Although Fifth Third Bank is headquartered in Cincinnati, it’s a bank that operates on a national scale, with offices throughout the United States. Consumer walk-in branches are primarily located throughout Ohio and the Midwest, but the bank has a few locations in some Southern states as well, including Florida, Georgia, Kentucky, North Carolina, Tennessee and West Virginia. Additionally, Fifth Third Bank partners with 7-Eleven convenience stores and other businesses to provide ATMs nationwide, which means the bank has a presence nearly anywhere Americans travel.
As a fully accredited FDIC housing lender and functional bank, Fifth Third Bank offers all the typical banking bells and whistles inside its branches, including checking and savings accounts, credit cards, personal lines of credit, mortgages and consumer loans. From the bank’s website, you can do everything from sign up for a checking account to access financial tools to help you plan for your child’s college education. Some of the services offered require you to visit a physical location, but the Fortune 500 company has plenty of options for fully online customers.
Offering a Full Collection of Financial Perks
Beyond offering checking accounts, savings accounts and credit cards, Fifth Third Bank goes above and beyond to provide identity theft protection to customers, including mobile and online banking customers. You can easily purchase different types of insurance — life, long-term care, disability and more — through the bank and set up easy automatic drafts to make your payments each month.
If you’re a college student, the bank offers student loans along with a unique service called Fifth Third Momentum to help students get rid of student loan debt more quickly. Other types of loans include home equity lines of credit (HELOC), auto loans, personal loans and mortgages along with down payment assistance for those who need a little extra help with that part of purchasing a house.
Whether you want to open investment accounts for retirement, vacations or purely to make some money, Fifth Third Bank has you covered with annuities, mutual funds, ETFs, automated investing, and stocks and bonds.
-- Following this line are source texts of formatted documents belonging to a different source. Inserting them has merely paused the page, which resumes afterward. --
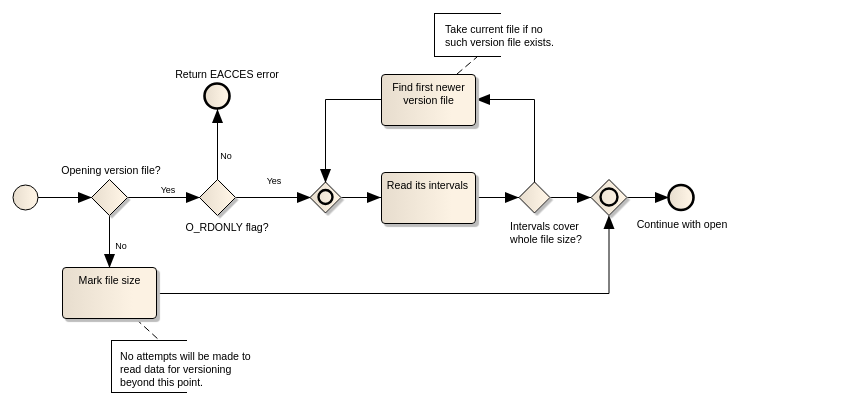
<!DOCTYPE html>
<html lang="en">
<head>
<meta charset="utf-8">
<title>Opening a version file</title>
<style>
:root {
  --paper: #ffffff;
  --ink: #000000;
  --fill-dark: #e7ddce;
  --fill-light: #fcf2e3;
  --shadow: #bdbdbd;
}
* { box-sizing: border-box; }
body { margin: 0; background: var(--paper); overflow: hidden; }
.diagram {
  position: relative;
  width: 866px;
  height: 406px;
  overflow: hidden;
  background: var(--paper);
  color: var(--ink);
  font: 10.6px/13px "Liberation Sans", Arial, sans-serif;
}
.shapes { position: absolute; left: 0; top: 0; display: block; }
.flow { fill: none; stroke: var(--ink); stroke-width: 1; }
.association { stroke: var(--ink); stroke-dasharray: 7 4; }
.node { fill: url(#node-fill); stroke: var(--ink); }
.end { stroke-width: 2.6; }
.ring { fill: none; stroke: var(--ink); stroke-width: 2.4; }
.task, .note, .label { position: absolute; white-space: nowrap; }
.task {
  width: 95px;
  height: 52px;
  padding-top: 6px;
  border: 1px solid var(--ink);
  border-radius: 4px;
  background: linear-gradient(90deg, var(--fill-dark), var(--fill-light) 75%);
  box-shadow: 3px 3px 1px var(--shadow);
  text-align: center;
}
.note {
  border: 1px solid var(--ink);
  border-right: 0;
  padding: 9px 0 0 10px;
}
.label { transform: translateX(-50%); text-align: center; }
.label.left { transform: none; text-align: left; }
.branch { font-size: 9px; }
</style>
</head>
<body>
<main class="diagram">
  <svg class="shapes" width="866" height="406" viewBox="0 0 866 406" aria-hidden="true">
    <defs>
      <linearGradient id="node-fill">
        <stop offset="0" stop-color="#e7ddce"/>
        <stop offset=".8" stop-color="#fcf2e3"/>
      </linearGradient>
      <filter id="node-shadow" x="-20%" y="-20%" width="150%" height="150%">
        <feDropShadow dx="2.5" dy="2.5" stdDeviation=".5" flood-color="#bdbdbd"/>
      </filter>
      <marker id="arrow" markerWidth="15" markerHeight="12" refX="14" refY="6" orient="auto" markerUnits="userSpaceOnUse">
        <polygon points="0,0.5 14,6 0,11.5"/>
      </marker>
      <polygon id="gateway" class="node" points="0,-18 18,0 0,18 -18,0"/>
      <polygon id="gateway-small" class="node" points="0,-15.5 15.5,0 0,15.5 -15.5,0"/>
    </defs>

    <g class="flow" marker-end="url(#arrow)">
      <path d="M38 197.5H92" marker-end="url(#arrow)"/>
      <path d="M128 197.5H200" marker-end="url(#arrow)"/>
      <path d="M236 197.5H311" marker-end="url(#arrow)"/>
      <path d="M341 197.5H381" marker-end="url(#arrow)"/>
      <path d="M476 197.5H519" marker-end="url(#arrow)"/>
      <path d="M550 197.5H591" marker-end="url(#arrow)"/>
      <path d="M627 197.5H669" marker-end="url(#arrow)"/>
      <path d="M217.5 180V109" marker-end="url(#arrow)"/>
      <path d="M109.5 215V268" marker-end="url(#arrow)"/>
      <path d="M534.5 182V99.500H476" marker-end="url(#arrow)"/>
      <path d="M381 99.500H325.500V183" marker-end="url(#arrow)"/>
      <path d="M157 293.500H609V215" marker-end="url(#arrow)"/>
    </g>

    <g class="association">
      <line x1="457" y1="74" x2="477" y2="57"/>
      <line x1="136" y1="319" x2="159" y2="340"/>
    </g>

    <g filter="url(#node-shadow)">
      <use href="#gateway" x="109.500" y="197.500"/>
      <use href="#gateway" x="217.500" y="197.500"/>
      <use href="#gateway-small" x="325.500" y="197.500"/>
      <use href="#gateway-small" x="534.500" y="197.500"/>
      <use href="#gateway" x="609" y="197.500"/>
    </g>
    <circle class="ring" cx="325.500" cy="197" r="7"/>
    <circle class="ring" cx="609" cy="197" r="8.500"/>

    <circle class="node" cx="25.500" cy="197.500" r="12.500"/>
    <circle class="node end" cx="217" cy="96" r="12.500"/>
    <circle class="node end" cx="681" cy="197.500" r="12.500"/>
  </svg>

  <div class="task" style="left:381px;top:74px">Find first newer<br>version file</div>
  <div class="task" style="left:381px;top:172px;padding-right:2px">Read its intervals</div>
  <div class="task" style="left:62px;top:267px">Mark file size</div>

  <div class="note" style="left:434px;top:13px;width:67px;height:44px">Take current file if no<br>such version file exists.</div>
  <div class="note" style="left:111px;top:340px;width:76px;height:53px;padding-left:8px">No attempts will be made to<br>read data for versioning<br>beyond this point.</div>

  <div class="label" style="left:227px;top:68px">Return EACCES error</div>
  <div class="label" style="left:111px;top:164px">Opening version file?</div>
  <div class="label" style="left:227px;top:221px">O_RDONLY flag?</div>
  <div class="label left" style="left:510px;top:220px">Intervals cover<br>whole file size?</div>
  <div class="label" style="left:682px;top:218px">Continue with open</div>

  <div class="label branch" style="left:168px;top:184px">Yes</div>
  <div class="label branch" style="left:274px;top:175px">Yes</div>
  <div class="label branch" style="left:226px;top:150px">No</div>
  <div class="label branch" style="left:121px;top:240px">No</div>
</main>
</body>
</html>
If you’re not sure how you want to invest and need some expert financial planning advice, the on-staff team of financial counselors can help you formulate a plan for anything from buying a first home to paying for your child’s graduate school to securing a cushy retirement.
Besides helping with personal portfolios, Fifth Third Bank also offers business and commercial wealth management services to assist clients in growing their for-profit portfolios. However, not all services — personal or business — are offered at every branch.